What is required> Could you write out all the records once more, exactly?

Data items>
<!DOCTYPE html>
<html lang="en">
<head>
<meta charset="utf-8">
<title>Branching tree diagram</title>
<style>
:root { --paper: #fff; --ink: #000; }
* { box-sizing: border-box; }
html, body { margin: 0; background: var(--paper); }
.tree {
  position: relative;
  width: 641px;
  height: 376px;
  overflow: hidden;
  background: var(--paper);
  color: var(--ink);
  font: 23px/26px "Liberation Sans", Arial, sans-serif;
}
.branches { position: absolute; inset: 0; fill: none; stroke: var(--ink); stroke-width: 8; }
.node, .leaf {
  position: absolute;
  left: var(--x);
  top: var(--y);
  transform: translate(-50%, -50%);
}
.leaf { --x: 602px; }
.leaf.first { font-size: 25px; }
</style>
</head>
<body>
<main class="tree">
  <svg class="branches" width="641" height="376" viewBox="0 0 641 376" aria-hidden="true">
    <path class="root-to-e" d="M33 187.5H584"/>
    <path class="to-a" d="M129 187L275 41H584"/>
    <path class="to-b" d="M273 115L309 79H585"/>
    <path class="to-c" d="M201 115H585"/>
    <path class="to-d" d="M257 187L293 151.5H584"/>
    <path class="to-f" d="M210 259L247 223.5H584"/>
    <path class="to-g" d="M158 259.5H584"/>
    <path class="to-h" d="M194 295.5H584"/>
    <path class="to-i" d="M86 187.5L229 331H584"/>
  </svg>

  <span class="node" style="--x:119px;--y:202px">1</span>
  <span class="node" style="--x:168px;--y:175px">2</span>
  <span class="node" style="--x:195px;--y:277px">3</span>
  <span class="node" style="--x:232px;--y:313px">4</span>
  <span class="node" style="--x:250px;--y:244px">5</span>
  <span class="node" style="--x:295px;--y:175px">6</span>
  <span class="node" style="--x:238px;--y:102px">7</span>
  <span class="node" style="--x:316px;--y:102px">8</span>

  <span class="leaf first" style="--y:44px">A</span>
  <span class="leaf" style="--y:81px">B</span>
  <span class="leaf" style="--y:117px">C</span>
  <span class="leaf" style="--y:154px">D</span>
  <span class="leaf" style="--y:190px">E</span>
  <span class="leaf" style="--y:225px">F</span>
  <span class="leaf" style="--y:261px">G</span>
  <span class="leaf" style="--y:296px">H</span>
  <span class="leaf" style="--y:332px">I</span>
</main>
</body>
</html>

Output for this exercise>
<!DOCTYPE html>
<html lang="en">
<head>
<meta charset="utf-8">
<title>Branching tree diagram</title>
<style>
:root { --paper: #fff; --ink: #000; }
* { box-sizing: border-box; }
html, body { margin: 0; background: var(--paper); }
.tree {
  position: relative;
  width: 641px;
  height: 376px;
  overflow: hidden;
  background: var(--paper);
  color: var(--ink);
  font: 23px/26px "Liberation Sans", Arial, sans-serif;
}
.branches { position: absolute; inset: 0; fill: none; stroke: var(--ink); stroke-width: 8; }
.node, .leaf {
  position: absolute;
  left: var(--x);
  top: var(--y);
  transform: translate(-50%, -50%);
}
.leaf { --x: 602px; }
.leaf.first { font-size: 25px; }
</style>
</head>
<body>
<main class="tree">
  <svg class="branches" width="641" height="376" viewBox="0 0 641 376" aria-hidden="true">
    <path class="root-to-e" d="M33 187.5H584"/>
    <path class="to-a" d="M129 187L275 41H584"/>
    <path class="to-b" d="M273 115L309 79H585"/>
    <path class="to-c" d="M201 115H585"/>
    <path class="to-d" d="M257 187L293 151.5H584"/>
    <path class="to-f" d="M210 259L247 223.5H584"/>
    <path class="to-g" d="M158 259.5H584"/>
    <path class="to-h" d="M194 295.5H584"/>
    <path class="to-i" d="M86 187.5L229 331H584"/>
  </svg>

  <span class="node" style="--x:119px;--y:202px">1</span>
  <span class="node" style="--x:168px;--y:175px">2</span>
  <span class="node" style="--x:195px;--y:277px">3</span>
  <span class="node" style="--x:232px;--y:313px">4</span>
  <span class="node" style="--x:250px;--y:244px">5</span>
  <span class="node" style="--x:295px;--y:175px">6</span>
  <span class="node" style="--x:238px;--y:102px">7</span>
  <span class="node" style="--x:316px;--y:102px">8</span>

  <span class="leaf first" style="--y:44px">A</span>
  <span class="leaf" style="--y:81px">B</span>
  <span class="leaf" style="--y:117px">C</span>
  <span class="leaf" style="--y:154px">D</span>
  <span class="leaf" style="--y:190px">E</span>
  <span class="leaf" style="--y:225px">F</span>
  <span class="leaf" style="--y:261px">G</span>
  <span class="leaf" style="--y:296px">H</span>
  <span class="leaf" style="--y:332px">I</span>
</main>
</body>
</html>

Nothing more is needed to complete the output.